The current edition of the manual, which was published in 2000, describes 283 disorders — about triple the number in the first edition, published in 1952.
Experts say that some of the most crucial debates are likely to include gender identity, diagnoses of illness involving children, and addictions like shopping and eating.
Some of the debates you can see why they would be debated,
One example, Dr. First said, is binge eating, now in the manual’s appendix as a tentative category.
“A lot of people want that included in the manual,” Dr. First said, “and there’s some research out there, some evidence that drugs are helpful. But binge eating is also a normal behavior, and you run the risk of labeling up to 30 percent of people with a disorder they don’t really have.”
And some of the debates are not what one would expect,

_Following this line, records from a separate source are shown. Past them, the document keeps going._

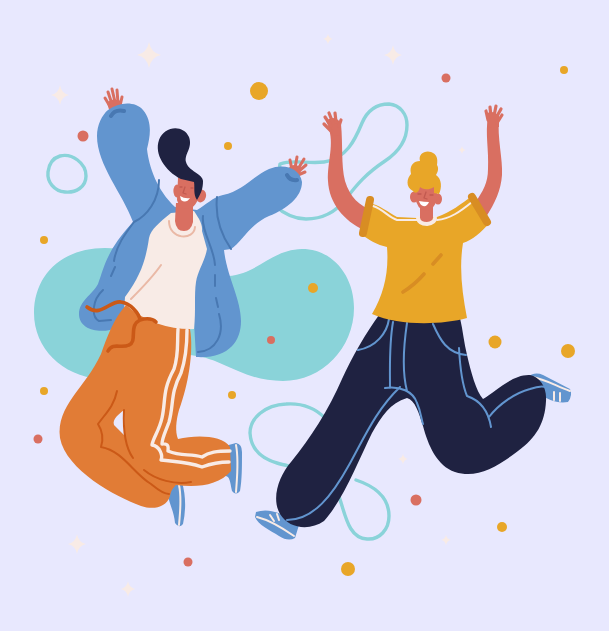
<!DOCTYPE html>
<html lang="en">
<head>
<meta charset="utf-8">
<title>Jumping friends</title>
<style>
:root{--sky:#e8e8fe;--teal:#8ad3d9;--blue:#6295cf;--blue-dark:#4878b2;--orange:#e17c36;--rust:#cb5917;--navy:#1f2241;--gold:#e8a628;--gold-dark:#d88d23;--skin:#d96f61;--skin-dark:#c25a50;--cream:#f8ebe6;--peach:#eab9a6}
html,body{margin:0;overflow:hidden;background:var(--sky)}
svg{display:block;width:609px;height:631px}
.sky{fill:var(--sky)}.teal{fill:var(--teal)}.blue{fill:var(--blue)}.orange{fill:var(--orange)}.navy{fill:var(--navy)}.gold{fill:var(--gold)}.gold-dark{fill:var(--gold-dark)}.skin{fill:var(--skin)}.cream{fill:var(--cream)}.white{fill:#fff}
.line{fill:none;stroke-linecap:round;stroke-linejoin:round;stroke-width:2}
.loop{stroke:var(--teal);stroke-width:3.4}
.seam-blue{stroke:var(--blue-dark)}.seam-rust{stroke:var(--rust)}.seam-sky{stroke:var(--blue)}.seam-peach{stroke:var(--peach)}.seam-cream{stroke:var(--cream)}.seam-gold{stroke:var(--gold-dark)}.seam-skin{stroke:var(--skin-dark);stroke-width:1.3}
.finger{stroke:var(--skin);stroke-width:4}
.stripe{stroke:var(--cream);stroke-width:3.4}
</style>
</head>
<body>
<svg viewBox="0 0 609 631" role="img" aria-label="Two cheerful people jumping with raised arms among confetti">
<defs>
<path id="sparkle" d="M0-13Q2-2 12 0Q2 2 0 13Q-2 2-12 0Q-2-2 0-13Z"/>
</defs>
<rect class="sky" width="609" height="631"/>

<g id="backdrop">
<path class="teal" d="M34 313C34 275 62 248 105 248C150 248 185 278 228 276C258 274 270 250 302 249C333 249 354 276 354 308C354 348 322 381 283 381C240 381 222 356 187 355C150 354 135 380 100 379C62 376 34 348 34 313Z"/>
<path class="line loop" d="M60 156C72 153 86 163 86 176C86 187 76 193 65 192C54 191 47 182 48 172C49 164 53 158 60 156Z"/>
<path class="line loop" d="M280 164C292 159 307 164 324 162C346 159 355 140 362 123C368 109 378 104 389 104C400 105 407 114 407 125C407 141 397 153 385 161C367 173 357 184 346 199C335 213 321 219 306 219C294 219 283 213 274 205Z"/>
<path class="line loop" d="M325 418C313 406 300 403 286 404C265 405 250 418 250 433C251 450 263 459 277 463C302 470 330 473 338 494C345 511 347 538 367 539C380 540 389 529 389 516C389 496 374 486 356 480"/>
</g>

<g id="sparkles" class="cream">
<use href="#sparkle" x="149" y="55"/>
<use href="#sparkle" transform="translate(60 95) scale(.75)"/>
<use href="#sparkle" transform="translate(393 55) scale(.75)"/>
<use href="#sparkle" transform="translate(328 39) scale(.4)"/>
<use href="#sparkle" transform="translate(462 150) scale(.3)"/>
<use href="#sparkle" transform="translate(77 544) scale(.75)"/>
<use href="#sparkle" transform="translate(128 589) scale(.6)"/>
<use href="#sparkle" transform="translate(403 459) scale(.4)"/>
<use href="#sparkle" transform="translate(446 540) scale(.4)"/>
</g>

<g id="confetti">
<g class="gold">
<circle cx="259" cy="91" r="9"/><circle cx="228" cy="146" r="4"/><circle cx="564" cy="70" r="4"/><circle cx="44" cy="240" r="4"/><circle cx="313" cy="288" r="5"/><circle cx="44" cy="391" r="4"/><circle cx="232" cy="395" r="4"/><circle cx="495" cy="342" r="6.5"/><circle cx="568" cy="351" r="7"/><circle cx="502" cy="527" r="5"/><circle cx="348" cy="569" r="7"/>
</g>
<g class="skin">
<circle cx="83" cy="136" r="5.5"/><circle cx="446" cy="78" r="4.5"/><circle cx="271" cy="340" r="4"/><circle cx="38" cy="439" r="4.5"/><circle cx="416" cy="500" r="5.5"/><circle cx="188" cy="562" r="4.5"/>
</g>
</g>

<g id="dancer-in-jacket">
<g id="jacket-hands">
<path class="skin" d="M107 103Q112 97 121 101L124 112L111 116Z"/>
<path class="line finger" style="stroke-width:3" d="M111 108L105 98M112 104L108 92M115 102L112 89M118 103L117 90M120 106L122 97"/>
<path class="skin" d="M288 169Q293 162 300 167Q302 174 297 181L286 178Z"/>
<path class="line finger" style="stroke-width:3" d="M292 170L290 160M295 168L297 157M298 169L304 159M299 171L306 165M298 175L305 172"/>
</g>
<g id="jacket-shoes">
<path class="blue" d="M167 488L182 482C186 496 186 510 183 524Q179 529 175 523C174 510 167 500 167 488Z"/>
<path class="line seam-cream" d="M179 485C182 499 180 512 179 525"/>
<path class="blue" d="M225 446L236 443Q242 444 242 452C242 467 242 480 240 491Q236 496 232 491C230 482 230 476 225 476Z"/>
<path class="line seam-cream" d="M236 445C239 460 237 478 236 492"/>
</g>
<path class="blue" d="M108 110C119 102 135 101 143 110C153 122 150 137 147 149C149 167 157 190 175 207L197 210C206 205 213 197 223 195C243 191 253 176 269 169C284 163 300 168 302 182C302 197 287 209 269 216C250 224 241 243 231 249L224 250C227 277 241 299 241 321C241 342 228 359 196 357L194 322L126 308C119 318 121 327 110 330C95 333 79 328 79 314C79 301 92 295 98 284C104 268 106 251 133 222C123 194 97 165 97 136C97 125 102 115 108 110Z"/>
<path class="cream" d="M171 213C159 223 151 229 149 238C146 258 142 274 125 297L124 312C143 326 168 331 194 329C196 310 194 295 196 282C198 270 205 261 207 249L202 231C203 223 197 216 194 211Z"/>
<path class="line seam-peach" d="M169 221C169 240 194 241 195 227M161 265C152 278 142 288 131 299"/>
<path class="line seam-blue" d="M159 180C159 200 147 216 134 222C125 234 116 246 114 261M115 267L111 276M103 290C92 300 91 317 99 321L111 320M217 197C215 216 220 233 231 249M203 216C201 231 214 247 215 265M215 275L215 286M216 298L218 307M219 314C225 334 216 351 198 352"/>
<path class="line seam-blue" style="stroke-width:4" d="M111 116Q115 109 124 111M287 175Q290 181 297 180"/>

<g id="jacket-head">
<path class="skin" d="M176 203H193V222Q191 231 184 231Q176 231 175 221Z"/>
<path class="skin" d="M178 178C182 169 196 172 201 184L198 199C194 212 180 212 177 200Z"/>
<ellipse class="skin" cx="177" cy="191" rx="3.6" ry="6.5"/>
<ellipse class="skin" cx="201" cy="196" rx="5" ry="6.5" transform="rotate(15 201 196)"/>
<path class="navy" d="M181 179C165 171 154 154 159 140C164 126 183 124 189 137C193 148 184 154 186 162C188 171 203 174 203 181C203 189 201 193 197 200C193 194 195 188 194 182Z"/>
<path class="line seam-skin" d="M185 187L183 193L186 194M191 188H193M180 187H182"/>
<path class="white" d="M180 196Q185 199 190 198Q186 204 181 200Z"/>
</g>

<g id="track-pants">
<path class="orange" fill-rule="evenodd" d="M126 305C145 322 169 329 190 329C194 352 188 386 179 410C176 421 175 431 178 439C196 435 222 435 230 447L231 471C219 485 198 488 176 485C173 488 171 490 170 496C166 508 153 510 141 506C116 497 66 470 60 438C56 405 85 389 101 354C107 337 114 318 126 305ZM124 410C119 414 112 419 114 425L125 436Z"/>
<path class="line seam-rust" d="M117 391C114 406 106 413 98 424C103 432 103 441 101 447C123 451 133 473 151 484C156 488 162 494 169 494M124 410C123 431 125 447 133 458M144 470C156 480 175 485 191 482"/>
<path class="line stripe" d="M178 329C177 344 179 354 174 369C162 391 166 400 162 418C159 431 153 438 152 445C160 446 163 456 161 460C175 462 185 461 202 467C213 463 221 462 229 462M187 330C187 350 185 361 181 373C170 394 174 404 169 422C165 433 162 438 162 444C170 443 168 449 168 451C182 457 190 453 202 457C209 452 217 451 230 451"/>
<path class="line seam-rust" style="stroke-width:3.6" d="M87 307C101 318 110 300 121 302C130 303 139 313 140 320C147 318 153 319 156 322M140 320C128 326 138 341 129 345C121 349 113 342 108 351"/>
</g>
</g>

<g id="dancer-in-yellow">
<g id="yellow-arms">
<path class="skin" d="M328 126L341 124C343 145 341 165 345 181C350 197 359 206 374 211L364 230C344 221 329 203 328 181C327 162 335 144 328 126Z"/>
<path class="skin" d="M488 117L499 118C497 138 503 159 502 175C501 190 495 203 486 217L475 203C483 191 488 183 488 169C489 150 485 133 488 117Z"/>
<path class="skin" d="M326 121Q334 114 341 123L341 135L333 136Z"/>
<path class="line finger" style="stroke-width:3.2" d="M331 131L324 124M331 126L325 117M333 123L329 113M336 122L335 113M339 126L341 120"/>
<path class="skin" d="M486 114Q492 109 499 116L499 127L489 128Z"/>
<path class="line finger" style="stroke-width:3.2" d="M488 120L486 111M491 117L490 107M494 116L496 106M496 118L501 109M497 123L502 115"/>
</g>
<g id="yellow-shoes">
<path class="blue" d="M527 378Q534 371 543 375L570 389Q573 395 568 402C557 404 547 399 541 395Z"/>
<path class="line seam-cream" d="M532 377C545 379 556 386 570 391M554 392V400M560 393V401"/>
<path class="blue" d="M256 512Q267 508 281 514L299 525L295 538Q288 542 279 536C270 530 258 525 255 517Z"/>
<path class="line seam-cream" d="M257 517C269 520 281 527 294 536M270 515L274 521M277 514L279 520"/>
</g>
<g id="jeans">
<path class="navy" d="M379 315L460 318C463 331 464 343 467 355C471 372 476 391 483 399C496 391 513 374 530 375C540 377 547 387 546 401C545 423 536 438 518 451C497 467 477 479 455 472C437 466 428 445 423 426C419 413 415 400 407 398C390 403 382 416 372 433C359 459 344 499 324 521C310 531 289 529 280 514C271 498 279 476 291 462C310 439 329 409 342 379C352 357 366 333 379 315Z"/>
<path class="line seam-sky" d="M389 319C387 333 376 347 358 350M393 322C389 345 390 367 390 388M407 323C403 350 402 372 407 391M385 388C400 386 413 391 417 403C421 412 421 418 423 424M400 387C376 410 364 438 349 465C333 494 314 520 287 520M433 324C440 340 447 353 466 355M459 348C460 367 462 384 467 396C479 400 488 409 491 427M489 417C499 404 515 393 530 389C538 386 543 386 546 387"/>
</g>
<path class="gold" d="M368 203C379 204 389 213 397 217L417 218L437 217C451 212 461 204 472 196L490 222C481 233 472 240 463 243C459 268 462 292 467 318C441 325 399 326 372 314C384 294 389 272 387 247C377 245 369 240 361 234Z"/>
<path class="line seam-cream" d="M373 206C383 209 388 217 397 220H417M437 220C450 219 461 211 472 202"/>
<path class="line seam-gold" style="stroke-width:8" d="M370 200L363 233M472 197L487 222"/>
<path class="line seam-gold" style="stroke-width:3.6" d="M403 292C411 287 418 281 424 274M433 264L441 255"/>
<g id="yellow-head">
<path class="skin" d="M420 207H433V218Q431 224 426 224Q420 223 420 218Z"/>
<path class="line seam-cream" style="stroke-width:4" d="M418 218Q419 224 427 224Q435 223 435 218"/>
<ellipse class="skin" cx="414" cy="197" rx="4" ry="5.5"/>
<ellipse class="skin" cx="438" cy="199" rx="4" ry="5.5"/>
<path class="skin" d="M415 184H437V199Q434 211 425 211Q417 209 415 197Z"/>
<path class="gold" d="M413 191C405 187 407 178 411 174C409 165 414 161 420 161C418 154 425 150 431 152C437 154 438 159 437 165C439 168 438 172 436 175C442 179 442 188 439 194L434 193V187C428 191 422 189 420 187C419 193 415 194 413 191Z"/>
<path class="line seam-skin" d="M426 192L424 198L427 199M418 194H421M430 195H433"/>
<path class="white" d="M419 201Q424 202 429 202Q427 207 423 206Q420 205 419 201Z"/>
</g>
</g>
</svg>
</body>
</html>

Transgender people are themselves divided about their place in the manual. Some transgender men and women want nothing to do with psychiatry and demand that the diagnosis be dropped. Others prefer that it remain, in some form, because a doctor’s written diagnosis is needed to obtain insurance coverage for treatment or surgery.
So there you have it.